### What is being asked
With the material below, print exactly the lines between the line holding "116 100 126" and the line holding "140 24 153H4ZM30", inclusive. Add nothing else.
(Beginning of Data for analysis)
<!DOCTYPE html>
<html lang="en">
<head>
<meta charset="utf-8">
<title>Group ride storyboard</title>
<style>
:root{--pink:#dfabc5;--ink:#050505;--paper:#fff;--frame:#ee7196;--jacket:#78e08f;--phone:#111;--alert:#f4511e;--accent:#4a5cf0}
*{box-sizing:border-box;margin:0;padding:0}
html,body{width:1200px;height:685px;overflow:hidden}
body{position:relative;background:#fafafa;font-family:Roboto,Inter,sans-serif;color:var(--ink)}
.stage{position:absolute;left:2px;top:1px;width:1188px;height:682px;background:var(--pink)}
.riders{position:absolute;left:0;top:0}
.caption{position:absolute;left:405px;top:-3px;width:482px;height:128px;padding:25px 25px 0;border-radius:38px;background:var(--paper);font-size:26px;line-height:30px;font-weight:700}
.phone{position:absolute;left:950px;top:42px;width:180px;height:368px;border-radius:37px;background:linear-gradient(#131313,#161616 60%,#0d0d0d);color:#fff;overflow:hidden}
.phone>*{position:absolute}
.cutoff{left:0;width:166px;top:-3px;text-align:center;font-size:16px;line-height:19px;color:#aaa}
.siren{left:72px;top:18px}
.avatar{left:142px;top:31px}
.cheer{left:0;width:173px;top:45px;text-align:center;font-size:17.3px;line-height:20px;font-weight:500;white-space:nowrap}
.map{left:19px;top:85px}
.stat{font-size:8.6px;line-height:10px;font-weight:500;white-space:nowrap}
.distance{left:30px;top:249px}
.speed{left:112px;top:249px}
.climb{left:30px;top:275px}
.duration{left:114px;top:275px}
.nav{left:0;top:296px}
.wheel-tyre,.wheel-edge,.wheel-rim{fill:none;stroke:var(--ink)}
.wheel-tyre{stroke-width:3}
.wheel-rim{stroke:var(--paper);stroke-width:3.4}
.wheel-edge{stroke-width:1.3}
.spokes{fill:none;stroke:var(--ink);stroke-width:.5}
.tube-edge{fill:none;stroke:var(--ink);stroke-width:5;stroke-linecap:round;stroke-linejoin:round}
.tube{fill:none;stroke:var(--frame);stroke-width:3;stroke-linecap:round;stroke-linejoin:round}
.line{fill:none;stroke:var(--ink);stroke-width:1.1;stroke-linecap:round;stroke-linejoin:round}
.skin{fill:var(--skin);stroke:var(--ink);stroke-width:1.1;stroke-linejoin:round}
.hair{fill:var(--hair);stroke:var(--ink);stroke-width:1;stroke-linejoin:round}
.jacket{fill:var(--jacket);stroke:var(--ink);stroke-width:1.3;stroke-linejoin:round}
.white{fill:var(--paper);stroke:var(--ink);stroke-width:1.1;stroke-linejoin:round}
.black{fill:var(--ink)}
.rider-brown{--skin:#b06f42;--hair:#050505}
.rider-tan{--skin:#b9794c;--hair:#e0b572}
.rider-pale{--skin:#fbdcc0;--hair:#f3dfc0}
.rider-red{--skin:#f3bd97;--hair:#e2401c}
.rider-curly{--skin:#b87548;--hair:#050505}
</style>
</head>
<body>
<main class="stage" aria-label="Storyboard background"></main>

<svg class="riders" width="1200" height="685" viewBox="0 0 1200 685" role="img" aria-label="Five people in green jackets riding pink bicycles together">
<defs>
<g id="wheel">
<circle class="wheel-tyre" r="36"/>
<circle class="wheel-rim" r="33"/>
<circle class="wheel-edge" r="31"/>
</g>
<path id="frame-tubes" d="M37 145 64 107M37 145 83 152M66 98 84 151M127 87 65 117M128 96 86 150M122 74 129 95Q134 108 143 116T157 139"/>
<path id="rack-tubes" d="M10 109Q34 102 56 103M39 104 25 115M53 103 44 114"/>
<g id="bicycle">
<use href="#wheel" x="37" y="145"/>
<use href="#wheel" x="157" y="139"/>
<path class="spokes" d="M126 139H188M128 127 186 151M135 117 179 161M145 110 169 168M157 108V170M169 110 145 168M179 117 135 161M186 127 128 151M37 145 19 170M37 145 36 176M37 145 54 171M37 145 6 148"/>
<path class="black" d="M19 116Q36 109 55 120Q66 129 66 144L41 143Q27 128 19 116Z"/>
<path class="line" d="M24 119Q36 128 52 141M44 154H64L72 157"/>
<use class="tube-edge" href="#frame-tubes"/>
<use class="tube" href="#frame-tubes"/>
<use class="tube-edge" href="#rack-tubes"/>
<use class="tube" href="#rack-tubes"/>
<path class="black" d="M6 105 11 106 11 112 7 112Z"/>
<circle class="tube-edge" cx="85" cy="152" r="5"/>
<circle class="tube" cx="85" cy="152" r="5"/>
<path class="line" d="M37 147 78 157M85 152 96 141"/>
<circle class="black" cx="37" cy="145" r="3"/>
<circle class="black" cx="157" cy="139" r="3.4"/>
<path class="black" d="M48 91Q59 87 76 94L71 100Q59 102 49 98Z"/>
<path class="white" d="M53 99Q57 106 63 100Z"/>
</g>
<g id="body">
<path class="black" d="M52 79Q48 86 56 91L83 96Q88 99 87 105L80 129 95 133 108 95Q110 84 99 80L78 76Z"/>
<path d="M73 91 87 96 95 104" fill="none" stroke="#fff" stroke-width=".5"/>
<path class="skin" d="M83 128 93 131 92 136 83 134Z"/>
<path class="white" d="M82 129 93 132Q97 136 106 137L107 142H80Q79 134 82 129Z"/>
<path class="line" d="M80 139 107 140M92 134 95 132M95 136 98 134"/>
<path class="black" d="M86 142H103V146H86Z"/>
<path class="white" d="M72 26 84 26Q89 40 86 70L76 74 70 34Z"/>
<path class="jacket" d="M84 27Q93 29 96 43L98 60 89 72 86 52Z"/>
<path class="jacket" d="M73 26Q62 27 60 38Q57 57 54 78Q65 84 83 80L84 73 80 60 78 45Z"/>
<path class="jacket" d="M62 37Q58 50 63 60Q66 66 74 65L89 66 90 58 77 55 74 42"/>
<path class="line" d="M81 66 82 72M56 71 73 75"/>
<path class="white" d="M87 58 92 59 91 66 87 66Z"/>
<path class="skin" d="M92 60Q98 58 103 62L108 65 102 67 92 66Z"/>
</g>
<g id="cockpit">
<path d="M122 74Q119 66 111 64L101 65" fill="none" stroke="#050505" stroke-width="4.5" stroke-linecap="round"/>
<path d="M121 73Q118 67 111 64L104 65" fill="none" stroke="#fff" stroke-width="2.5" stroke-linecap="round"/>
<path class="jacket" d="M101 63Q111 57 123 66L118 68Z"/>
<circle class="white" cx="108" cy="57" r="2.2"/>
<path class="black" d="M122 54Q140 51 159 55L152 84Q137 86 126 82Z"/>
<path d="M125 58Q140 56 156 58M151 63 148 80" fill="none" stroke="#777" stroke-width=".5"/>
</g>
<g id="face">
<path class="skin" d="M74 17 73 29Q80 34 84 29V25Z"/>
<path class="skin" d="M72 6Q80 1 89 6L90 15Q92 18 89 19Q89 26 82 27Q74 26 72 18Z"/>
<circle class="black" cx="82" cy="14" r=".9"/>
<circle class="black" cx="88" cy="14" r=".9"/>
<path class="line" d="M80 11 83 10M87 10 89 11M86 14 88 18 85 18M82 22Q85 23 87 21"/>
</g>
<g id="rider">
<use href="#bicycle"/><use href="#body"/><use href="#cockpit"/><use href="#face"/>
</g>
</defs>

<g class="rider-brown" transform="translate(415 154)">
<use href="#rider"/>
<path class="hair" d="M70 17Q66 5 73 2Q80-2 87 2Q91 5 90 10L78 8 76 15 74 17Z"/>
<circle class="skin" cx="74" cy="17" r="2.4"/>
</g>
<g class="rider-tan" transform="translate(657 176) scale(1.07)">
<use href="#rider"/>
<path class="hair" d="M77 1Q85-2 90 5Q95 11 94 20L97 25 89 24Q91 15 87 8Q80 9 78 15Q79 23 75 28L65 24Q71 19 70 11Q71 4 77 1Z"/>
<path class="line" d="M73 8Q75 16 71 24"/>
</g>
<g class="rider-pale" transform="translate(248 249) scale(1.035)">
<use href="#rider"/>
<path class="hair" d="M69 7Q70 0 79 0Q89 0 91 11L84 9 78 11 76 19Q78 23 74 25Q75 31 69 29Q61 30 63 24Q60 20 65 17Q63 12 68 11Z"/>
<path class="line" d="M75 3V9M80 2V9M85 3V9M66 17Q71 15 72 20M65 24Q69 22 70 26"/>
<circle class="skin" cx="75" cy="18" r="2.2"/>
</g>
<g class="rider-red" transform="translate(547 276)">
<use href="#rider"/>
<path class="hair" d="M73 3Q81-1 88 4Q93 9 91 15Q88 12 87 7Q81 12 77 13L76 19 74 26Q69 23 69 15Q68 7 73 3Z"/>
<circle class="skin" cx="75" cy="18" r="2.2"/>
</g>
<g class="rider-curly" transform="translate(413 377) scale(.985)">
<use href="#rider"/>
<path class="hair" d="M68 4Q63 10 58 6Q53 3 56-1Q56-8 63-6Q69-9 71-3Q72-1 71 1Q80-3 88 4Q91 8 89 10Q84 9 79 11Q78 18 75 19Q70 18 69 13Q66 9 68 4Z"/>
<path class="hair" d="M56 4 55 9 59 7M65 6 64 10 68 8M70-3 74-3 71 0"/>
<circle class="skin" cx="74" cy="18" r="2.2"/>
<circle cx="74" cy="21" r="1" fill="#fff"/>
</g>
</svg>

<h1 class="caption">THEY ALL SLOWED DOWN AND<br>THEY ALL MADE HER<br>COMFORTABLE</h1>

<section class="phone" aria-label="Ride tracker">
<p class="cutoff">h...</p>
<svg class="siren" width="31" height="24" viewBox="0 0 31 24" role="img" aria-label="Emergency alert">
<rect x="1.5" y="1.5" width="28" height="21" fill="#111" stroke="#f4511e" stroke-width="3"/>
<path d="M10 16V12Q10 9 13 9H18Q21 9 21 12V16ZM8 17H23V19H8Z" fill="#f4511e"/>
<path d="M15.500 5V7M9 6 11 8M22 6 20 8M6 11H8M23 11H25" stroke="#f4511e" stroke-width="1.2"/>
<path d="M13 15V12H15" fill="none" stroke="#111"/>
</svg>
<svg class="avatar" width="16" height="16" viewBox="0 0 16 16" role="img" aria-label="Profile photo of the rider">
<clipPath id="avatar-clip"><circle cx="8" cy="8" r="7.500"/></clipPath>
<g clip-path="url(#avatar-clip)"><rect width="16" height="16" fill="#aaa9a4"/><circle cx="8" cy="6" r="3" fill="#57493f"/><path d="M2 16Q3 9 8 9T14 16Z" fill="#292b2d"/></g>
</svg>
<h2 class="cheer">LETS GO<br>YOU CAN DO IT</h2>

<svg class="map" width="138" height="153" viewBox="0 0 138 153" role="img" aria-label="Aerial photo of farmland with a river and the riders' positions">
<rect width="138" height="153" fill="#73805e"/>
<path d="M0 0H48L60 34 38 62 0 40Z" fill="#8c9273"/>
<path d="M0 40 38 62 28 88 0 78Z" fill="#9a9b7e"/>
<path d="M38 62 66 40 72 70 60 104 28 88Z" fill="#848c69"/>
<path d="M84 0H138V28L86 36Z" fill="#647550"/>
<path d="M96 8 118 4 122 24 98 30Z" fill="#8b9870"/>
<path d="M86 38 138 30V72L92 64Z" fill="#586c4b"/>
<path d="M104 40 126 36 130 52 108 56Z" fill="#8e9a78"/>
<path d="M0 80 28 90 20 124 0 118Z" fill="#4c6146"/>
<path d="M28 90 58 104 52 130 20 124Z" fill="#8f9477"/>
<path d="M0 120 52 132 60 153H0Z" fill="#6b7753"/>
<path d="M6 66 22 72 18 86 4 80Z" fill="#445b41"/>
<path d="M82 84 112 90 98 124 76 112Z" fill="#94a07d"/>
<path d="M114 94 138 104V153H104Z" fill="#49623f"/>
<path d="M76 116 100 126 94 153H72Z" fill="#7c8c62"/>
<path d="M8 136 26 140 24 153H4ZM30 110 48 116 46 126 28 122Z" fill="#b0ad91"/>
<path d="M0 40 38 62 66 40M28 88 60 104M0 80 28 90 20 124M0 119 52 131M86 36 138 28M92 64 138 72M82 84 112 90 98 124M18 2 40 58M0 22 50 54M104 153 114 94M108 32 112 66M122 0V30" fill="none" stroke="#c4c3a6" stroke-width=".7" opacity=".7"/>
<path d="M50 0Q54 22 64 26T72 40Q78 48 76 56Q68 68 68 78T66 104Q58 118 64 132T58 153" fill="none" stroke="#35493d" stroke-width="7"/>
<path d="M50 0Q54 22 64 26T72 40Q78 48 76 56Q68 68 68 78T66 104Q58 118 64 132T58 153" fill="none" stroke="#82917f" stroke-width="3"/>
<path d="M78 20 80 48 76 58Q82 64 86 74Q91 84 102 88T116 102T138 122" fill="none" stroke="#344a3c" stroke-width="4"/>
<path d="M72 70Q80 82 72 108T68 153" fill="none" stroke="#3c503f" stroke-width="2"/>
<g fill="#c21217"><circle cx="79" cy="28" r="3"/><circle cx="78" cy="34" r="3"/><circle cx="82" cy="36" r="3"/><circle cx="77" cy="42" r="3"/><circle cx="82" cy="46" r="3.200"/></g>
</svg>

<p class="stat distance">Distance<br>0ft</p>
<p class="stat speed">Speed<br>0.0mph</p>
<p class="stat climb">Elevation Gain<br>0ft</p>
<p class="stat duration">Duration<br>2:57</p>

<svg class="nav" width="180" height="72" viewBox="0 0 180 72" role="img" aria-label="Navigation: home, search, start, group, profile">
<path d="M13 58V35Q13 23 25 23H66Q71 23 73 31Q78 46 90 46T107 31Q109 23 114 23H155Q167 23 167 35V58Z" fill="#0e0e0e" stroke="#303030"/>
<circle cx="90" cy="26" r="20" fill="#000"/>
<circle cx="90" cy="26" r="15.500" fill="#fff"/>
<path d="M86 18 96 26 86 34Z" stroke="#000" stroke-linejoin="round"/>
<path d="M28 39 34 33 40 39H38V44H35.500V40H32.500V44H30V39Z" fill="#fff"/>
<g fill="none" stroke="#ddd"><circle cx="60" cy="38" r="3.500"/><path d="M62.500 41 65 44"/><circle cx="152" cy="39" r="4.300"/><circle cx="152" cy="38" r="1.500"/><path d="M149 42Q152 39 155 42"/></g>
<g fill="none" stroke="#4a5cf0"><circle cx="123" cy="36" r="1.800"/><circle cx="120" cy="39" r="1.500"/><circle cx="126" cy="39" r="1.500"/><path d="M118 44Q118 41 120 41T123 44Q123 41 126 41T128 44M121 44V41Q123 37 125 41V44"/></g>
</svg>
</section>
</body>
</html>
(End of Data for analysis)
(Beginning of Data for analysis)
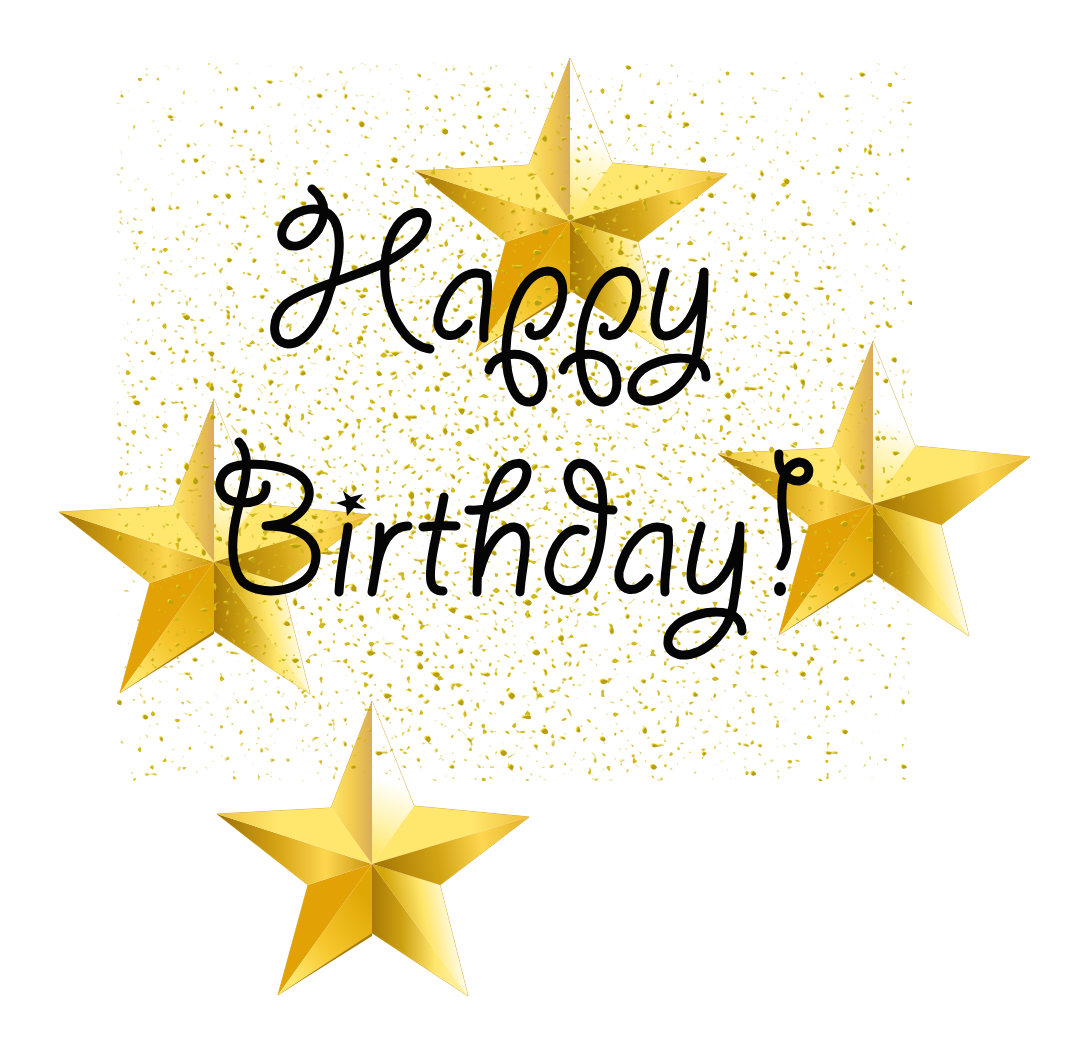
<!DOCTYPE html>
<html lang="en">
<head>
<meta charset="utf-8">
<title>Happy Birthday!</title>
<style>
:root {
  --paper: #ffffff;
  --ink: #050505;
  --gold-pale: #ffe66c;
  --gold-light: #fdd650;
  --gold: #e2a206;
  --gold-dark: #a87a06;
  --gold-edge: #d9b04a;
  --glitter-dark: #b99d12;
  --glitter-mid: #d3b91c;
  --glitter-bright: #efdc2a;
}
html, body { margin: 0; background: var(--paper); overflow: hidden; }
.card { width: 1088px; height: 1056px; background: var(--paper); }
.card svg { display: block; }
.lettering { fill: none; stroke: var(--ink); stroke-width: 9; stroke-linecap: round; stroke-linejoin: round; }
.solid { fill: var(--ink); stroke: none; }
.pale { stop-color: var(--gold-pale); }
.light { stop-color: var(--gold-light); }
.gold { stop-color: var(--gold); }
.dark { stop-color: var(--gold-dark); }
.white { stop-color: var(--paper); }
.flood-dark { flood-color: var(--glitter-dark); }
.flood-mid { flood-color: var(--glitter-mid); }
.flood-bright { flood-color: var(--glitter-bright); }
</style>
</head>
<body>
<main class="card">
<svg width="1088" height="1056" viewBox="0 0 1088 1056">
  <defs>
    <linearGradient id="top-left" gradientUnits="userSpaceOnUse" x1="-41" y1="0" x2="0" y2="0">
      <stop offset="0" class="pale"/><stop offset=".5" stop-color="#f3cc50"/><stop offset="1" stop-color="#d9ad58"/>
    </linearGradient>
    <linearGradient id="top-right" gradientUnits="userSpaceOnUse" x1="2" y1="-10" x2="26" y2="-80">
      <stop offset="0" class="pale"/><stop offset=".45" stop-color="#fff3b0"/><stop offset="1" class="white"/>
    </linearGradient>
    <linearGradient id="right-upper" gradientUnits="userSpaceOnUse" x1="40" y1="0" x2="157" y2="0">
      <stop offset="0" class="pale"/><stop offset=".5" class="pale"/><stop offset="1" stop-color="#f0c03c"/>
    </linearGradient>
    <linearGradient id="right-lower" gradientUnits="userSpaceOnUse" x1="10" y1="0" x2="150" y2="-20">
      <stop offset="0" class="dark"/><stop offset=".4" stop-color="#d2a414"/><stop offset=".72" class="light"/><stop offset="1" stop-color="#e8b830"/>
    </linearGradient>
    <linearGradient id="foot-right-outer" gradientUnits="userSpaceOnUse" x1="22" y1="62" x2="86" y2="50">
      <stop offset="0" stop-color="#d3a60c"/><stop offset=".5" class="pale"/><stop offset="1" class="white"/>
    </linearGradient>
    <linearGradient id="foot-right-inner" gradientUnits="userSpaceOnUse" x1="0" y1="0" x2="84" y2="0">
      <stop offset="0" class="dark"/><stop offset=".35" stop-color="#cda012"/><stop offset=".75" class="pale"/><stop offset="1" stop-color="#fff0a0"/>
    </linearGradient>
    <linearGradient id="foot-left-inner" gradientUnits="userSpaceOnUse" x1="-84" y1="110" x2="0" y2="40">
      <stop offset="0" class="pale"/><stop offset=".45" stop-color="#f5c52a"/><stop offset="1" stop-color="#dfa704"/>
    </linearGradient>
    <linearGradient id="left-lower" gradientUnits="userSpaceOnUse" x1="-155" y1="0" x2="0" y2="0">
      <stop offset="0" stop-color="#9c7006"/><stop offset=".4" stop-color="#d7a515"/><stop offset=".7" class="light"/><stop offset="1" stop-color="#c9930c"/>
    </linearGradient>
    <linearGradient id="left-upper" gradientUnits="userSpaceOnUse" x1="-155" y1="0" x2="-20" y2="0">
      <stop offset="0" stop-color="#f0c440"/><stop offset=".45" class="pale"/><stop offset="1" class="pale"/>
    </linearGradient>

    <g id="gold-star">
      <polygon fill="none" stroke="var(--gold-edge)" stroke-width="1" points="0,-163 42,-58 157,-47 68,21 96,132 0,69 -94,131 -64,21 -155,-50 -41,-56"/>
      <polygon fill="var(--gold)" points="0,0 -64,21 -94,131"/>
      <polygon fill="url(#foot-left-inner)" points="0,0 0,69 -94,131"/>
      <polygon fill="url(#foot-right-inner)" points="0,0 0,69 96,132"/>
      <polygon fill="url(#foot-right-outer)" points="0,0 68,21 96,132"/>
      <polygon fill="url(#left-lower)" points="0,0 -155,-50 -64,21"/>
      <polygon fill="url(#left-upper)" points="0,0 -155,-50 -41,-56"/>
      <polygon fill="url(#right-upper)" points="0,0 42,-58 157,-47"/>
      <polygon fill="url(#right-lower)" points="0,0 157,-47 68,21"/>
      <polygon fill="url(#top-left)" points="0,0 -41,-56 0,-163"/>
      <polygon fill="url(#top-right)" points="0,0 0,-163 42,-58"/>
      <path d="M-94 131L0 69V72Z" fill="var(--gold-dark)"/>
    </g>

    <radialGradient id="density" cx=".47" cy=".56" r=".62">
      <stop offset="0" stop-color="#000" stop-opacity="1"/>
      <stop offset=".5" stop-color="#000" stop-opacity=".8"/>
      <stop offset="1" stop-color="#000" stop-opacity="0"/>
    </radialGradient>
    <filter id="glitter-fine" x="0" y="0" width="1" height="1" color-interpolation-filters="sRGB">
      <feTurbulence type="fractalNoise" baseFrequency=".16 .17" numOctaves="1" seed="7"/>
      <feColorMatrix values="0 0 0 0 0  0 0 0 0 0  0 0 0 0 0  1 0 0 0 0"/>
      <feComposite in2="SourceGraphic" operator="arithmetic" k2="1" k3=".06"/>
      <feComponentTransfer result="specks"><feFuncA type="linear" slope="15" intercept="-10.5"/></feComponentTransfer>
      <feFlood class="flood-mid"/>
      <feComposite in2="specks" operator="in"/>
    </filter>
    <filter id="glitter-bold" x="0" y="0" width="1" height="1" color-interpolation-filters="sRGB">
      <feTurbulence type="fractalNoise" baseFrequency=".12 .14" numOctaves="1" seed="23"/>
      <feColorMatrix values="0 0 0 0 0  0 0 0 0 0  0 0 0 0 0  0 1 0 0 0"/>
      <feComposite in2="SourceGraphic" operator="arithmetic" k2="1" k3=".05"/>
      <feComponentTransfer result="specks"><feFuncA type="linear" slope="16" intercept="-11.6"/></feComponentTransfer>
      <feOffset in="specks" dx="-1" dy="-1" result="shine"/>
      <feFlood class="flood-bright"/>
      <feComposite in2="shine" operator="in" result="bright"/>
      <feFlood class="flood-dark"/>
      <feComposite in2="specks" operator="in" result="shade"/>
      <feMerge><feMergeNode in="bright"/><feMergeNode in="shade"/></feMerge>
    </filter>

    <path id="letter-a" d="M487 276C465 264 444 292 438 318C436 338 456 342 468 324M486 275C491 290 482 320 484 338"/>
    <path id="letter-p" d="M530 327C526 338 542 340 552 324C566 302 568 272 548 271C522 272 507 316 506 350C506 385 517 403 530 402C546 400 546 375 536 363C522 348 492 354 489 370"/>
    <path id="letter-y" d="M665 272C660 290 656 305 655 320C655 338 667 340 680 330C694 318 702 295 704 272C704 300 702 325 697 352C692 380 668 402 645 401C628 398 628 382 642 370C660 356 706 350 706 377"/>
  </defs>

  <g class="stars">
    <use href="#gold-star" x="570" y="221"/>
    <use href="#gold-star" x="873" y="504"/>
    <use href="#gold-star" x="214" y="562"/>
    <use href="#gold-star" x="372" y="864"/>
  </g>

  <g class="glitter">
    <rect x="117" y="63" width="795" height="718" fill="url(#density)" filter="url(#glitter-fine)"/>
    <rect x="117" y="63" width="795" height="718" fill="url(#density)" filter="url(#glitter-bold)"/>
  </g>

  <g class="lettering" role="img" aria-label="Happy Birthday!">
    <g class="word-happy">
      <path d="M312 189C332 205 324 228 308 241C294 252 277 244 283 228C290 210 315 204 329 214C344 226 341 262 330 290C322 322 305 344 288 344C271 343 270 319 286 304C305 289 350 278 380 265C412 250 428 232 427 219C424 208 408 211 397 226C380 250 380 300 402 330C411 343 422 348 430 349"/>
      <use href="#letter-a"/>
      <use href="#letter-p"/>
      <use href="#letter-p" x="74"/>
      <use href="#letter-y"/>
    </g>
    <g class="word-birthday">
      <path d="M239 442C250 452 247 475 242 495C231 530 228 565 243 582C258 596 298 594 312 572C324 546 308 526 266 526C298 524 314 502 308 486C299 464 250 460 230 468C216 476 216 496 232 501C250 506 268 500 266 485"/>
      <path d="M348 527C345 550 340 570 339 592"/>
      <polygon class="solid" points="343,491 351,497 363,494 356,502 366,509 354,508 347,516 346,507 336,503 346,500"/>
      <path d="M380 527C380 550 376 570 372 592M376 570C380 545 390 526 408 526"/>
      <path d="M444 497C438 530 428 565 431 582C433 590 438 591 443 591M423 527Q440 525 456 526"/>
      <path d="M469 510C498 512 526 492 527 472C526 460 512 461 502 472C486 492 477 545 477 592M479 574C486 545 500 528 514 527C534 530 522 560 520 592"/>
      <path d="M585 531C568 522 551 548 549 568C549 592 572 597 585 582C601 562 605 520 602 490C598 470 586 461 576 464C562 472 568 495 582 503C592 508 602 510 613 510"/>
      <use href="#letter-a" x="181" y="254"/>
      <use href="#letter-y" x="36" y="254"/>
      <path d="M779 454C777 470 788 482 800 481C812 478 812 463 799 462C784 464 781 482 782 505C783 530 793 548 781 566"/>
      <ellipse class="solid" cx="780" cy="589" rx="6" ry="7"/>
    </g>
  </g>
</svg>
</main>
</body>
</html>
(End of Data for analysis)
### Problem solution
<path d="M76 116 100 126 94 153H72Z" fill="#7c8c62"/>
<path d="M8 136 26 140 24 153H4ZM30 110 48 116 46 126 28 122Z" fill="#b0ad91"/>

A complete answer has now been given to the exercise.